Prior to the UN Sanctions in 1990 and the Gulf War in 1991, Iraq had been ranked 67th out of 173 countries on the UNDP Human Development Index. The index tracks such indicators as life expectancy at birth and access to adequate sanitation facilities. The high standard of living in Iraq depended largely on oil revenues, which have been curtailed under international sanctions. Lack of food, water, healthcare and education, and a collapsing or destroyed infrastructure and economy have contributed to a deepening humanitarian crisis.
"The infrastructure is sophisticated - like you would find in Europe - large water treatment plants, not hand-pumps. Therefore to do anything significant is costly and complex," says Hassan.
Sewage treatment has collapsed, resulting in 500,000 tons of raw sewage being discharged into water sources every day. This includes 300,000 tons of sewage discharged into the river in Baghdad alone. Electricity, essential for many services and previously enjoyed by the remotest villages, is now generally available for less than 12 hours per day in many parts of Iraq. This has an obvious impact on water quantity and quality, sewage treatment, health facilities, education and overall quality of life for the majority of the population in central and southern Iraq.
Over the past 12 years, CARE staff has seen most families exhaust their assets. In many instances, home appliances, furnishings, heirlooms, rugs and other household items have been sold to provide cash needed to pay for unexpected health care or other urgent family needs. Today, few families in Iraq have any cash or physical assets other than their family home.
According to the UN World Food Program, the government food ration is the primary source of family income for 40 percent of the population. Many families barter parts of their ration to obtain other essential items. The ration only lasts most families between 21 and 25 days. The kilocalorie content of the ration meets UN World Health Organization standards, but it is not balanced, mainly carbohydrate-based, poor in protein, vitamins and minerals. Chronic malnutrition in children under five years old has soared from 18.7 percent following the Gulf War in 1991 to 30 percent in 2000. More children are also getting sick. The average child under five suffers 14 episodes of diarrhea per year, which is an increase of approximately 300 percent since 1990.
"Because CARE works where the need is greatest, we know where every single hospital in Iraq is," says Hassan, who runs the Baghdad office with approximately 30 staff. "We do what we can. Our greatest resource is the ability and commitment of our staff."
CARE International began working in Iraq in 1991 following the Gulf War. Since that time, CARE is the only international non-governmental organization to maintain a continuous program in the center and south of the country. Since 1995, CARE's programs have focused on water and sanitation, health and children, providing supplementary food and milk to 97 pediatric hospitals. In the past 12 years, CARE's programs have provided humanitarian assistance to more than seven million people -- approximately one-third of the population of Iraq.

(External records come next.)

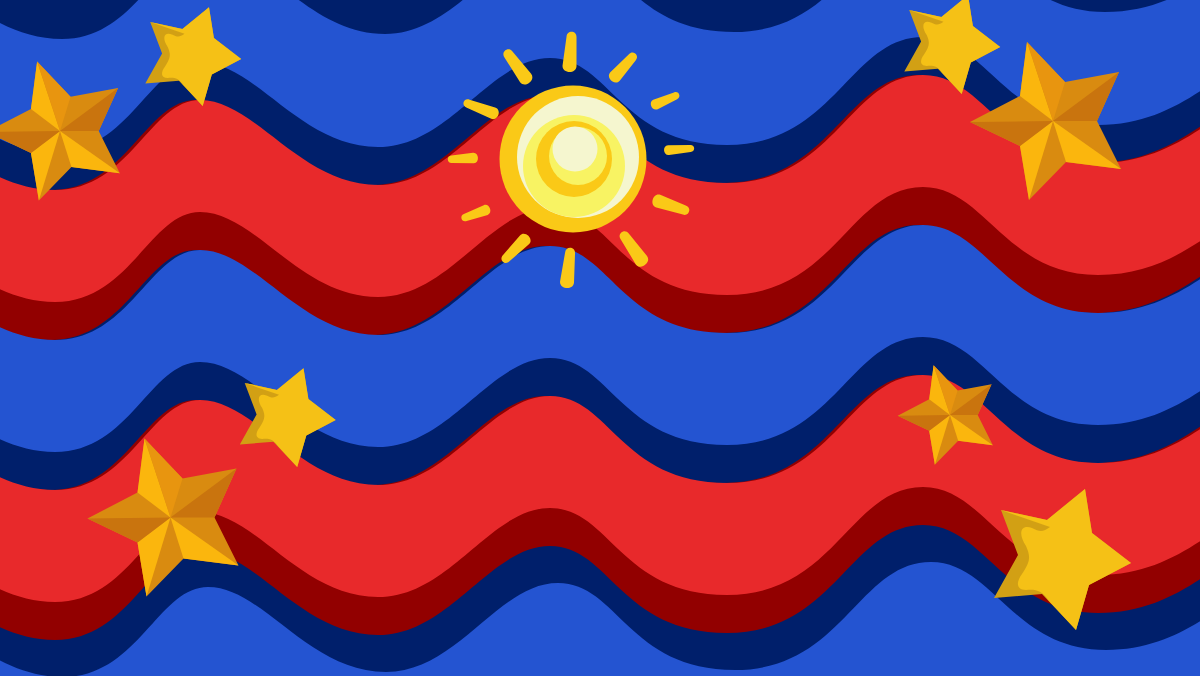
<!DOCTYPE html>
<html lang="en">
<head>
<meta charset="utf-8">
<title>Sun and stars over waves</title>
<style>
:root {
  --blue: #2454d1;
  --navy: #001f6b;
  --red: #e8292b;
  --maroon: #920000;
  --sun-gold: #fac917;
  --sun-yellow: #f8f363;
  --sun-cream: #f5f6cf;
  --star-yellow: #f5c116;
  --star-shade: #d2a014;
  --facet-light: #fbb60d;
  --facet-warm: #e8950f;
  --facet-mid: #d98b10;
  --facet-dark: #c9740e;
}
html, body { margin: 0; height: 100%; overflow: hidden; }
svg { display: block; width: 1200px; height: 676px; }
.blue { fill: var(--blue); }
.navy { fill: var(--navy); }
.red { fill: var(--red); }
.maroon { fill: var(--maroon); }
.gold { fill: var(--sun-gold); }
.yellow { fill: var(--sun-yellow); }
.cream { fill: var(--sun-cream); }
.star-yellow { fill: var(--star-yellow); }
.star-shade { fill: var(--star-shade); }
.light { fill: var(--facet-light); }
.warm { fill: var(--facet-warm); }
.mid { fill: var(--facet-mid); }
.dark { fill: var(--facet-dark); }
</style>
</head>
<body>
<svg viewBox="0 0 1200 676" role="img" aria-label="Golden sun and stars on red and blue waves">
  <defs>
    <path id="wave" d="M-150 100C-80 100 -30 190 55 190C130 190 150 100 200 100C255 100 300 185 378 185C450 185 490 96 550 96C610 96 620 183 727 183C835 183 850 75 923 75C985 75 1005 163 1098 163C1200 163 1235 75 1320 75V900H-150Z"/>
    <path id="ray" d="M-4 -15C-4 -22 6 -22 6 -15L7 14C7 22 -7 22 -7 14Z"/>
    <g id="facet-star">
      <polygon class="mid" points="-26,-79 12,-39 66,-49 44,0 68,48 13,41 -24,79 -33,25 -83,1 -33,-25"/>
      <polygon class="light" points="0,0 -33,-25 -26,-79"/>
      <polygon class="warm" points="0,0 -26,-79 12,-39"/>
      <polygon class="dark" points="0,0 66,-49 44,0"/>
      <polygon class="light" points="0,0 68,48 13,41"/>
      <polygon class="light" points="0,0 -24,79 -33,25"/>
      <polygon class="dark" points="0,0 -33,25 -83,1"/>
    </g>
    <g id="soft-star">
      <polygon class="star-shade" points="25,-69 32,-25 71,5 29,27 16,72 -18,36 -66,40 -42,-3 -59,-48 -13,-38"/>
      <path class="star-yellow" d="M25 -69L32 -25L71 5L29 27L16 72L-11 43C-18 32 -25 31 -34 32C-44 32 -44 24 -38 16C-30 4 -29 -1 -34 -12C-42 -24 -40 -34 -28 -30C-20 -26 -17 -26 -10 -31L-59 -48L-13 -38Z"/>
    </g>
  </defs>

  <g id="waves">
    <rect class="navy" width="1200" height="676"/>
    <use href="#wave" class="blue" x="7" y="-151"/>
    <use href="#wave" class="navy" y="-38"/>
    <use href="#wave" class="maroon" x="-4"/>
    <use href="#wave" class="red"/>
    <use href="#wave" class="maroon" y="112"/>
    <use href="#wave" class="navy" x="-4" y="150"/>
    <use href="#wave" class="blue" y="150"/>
    <use href="#wave" class="navy" y="262"/>
    <use href="#wave" class="maroon" x="-4" y="300"/>
    <use href="#wave" class="red" y="300"/>
    <use href="#wave" class="maroon" y="412"/>
    <use href="#wave" class="navy" y="450"/>
    <use href="#wave" class="blue" x="8" y="487"/>
  </g>

  <g id="sun">
    <g id="rays" class="gold">
      <use href="#ray" transform="translate(570 52)rotate(2)"/>
      <use href="#ray" transform="translate(517 67)rotate(-38)"/>
      <use href="#ray" transform="translate(481 109)rotate(-71)scale(.85 .92)"/>
      <use href="#ray" transform="translate(463 159)rotate(-95)scale(.75)"/>
      <use href="#ray" transform="translate(476 214)rotate(-112)scale(.75)"/>
      <use href="#ray" transform="translate(516 249)rotate(-137)scale(.9)"/>
      <use href="#ray" transform="translate(568 268)rotate(4)"/>
      <use href="#ray" transform="translate(633 249)rotate(-37)"/>
      <use href="#ray" transform="translate(671 205)rotate(107)scale(.95)"/>
      <use href="#ray" transform="translate(679 149)rotate(84)scale(.7 .75)"/>
      <use href="#ray" transform="translate(665 100)rotate(65)scale(.75)"/>
      <use href="#ray" transform="translate(623 67)rotate(40)scale(.9)"/>
    </g>
    <circle class="gold" cx="573" cy="159" r="73.5"/>
    <circle class="cream" cx="578" cy="157" r="61"/>
    <circle class="yellow" cx="574" cy="166" r="51"/>
    <circle class="gold" cx="574" cy="159" r="38"/>
    <circle class="yellow" cx="578" cy="156" r="29"/>
    <circle class="cream" cx="575" cy="149" r="22.5"/>
  </g>

  <g id="stars">
    <use href="#facet-star" transform="translate(60 131)scale(.88)"/>
    <use href="#soft-star" transform="translate(191.5 55.5)scale(.7)"/>
    <use href="#soft-star" transform="translate(950.5 43.5)scale(.7)"/>
    <use href="#facet-star" transform="translate(1053 121)"/>
    <use href="#soft-star" transform="translate(286 416.5)scale(.7)"/>
    <use href="#facet-star" transform="translate(170.5 517.5)"/>
    <use href="#facet-star" transform="translate(950 415)scale(.63)"/>
    <use href="#soft-star" transform="translate(1060 558)"/>
  </g>
</svg>
</body>
</html>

Atlanta: Lurma Rackley, CARE USA, email@example.com, 404-979-9450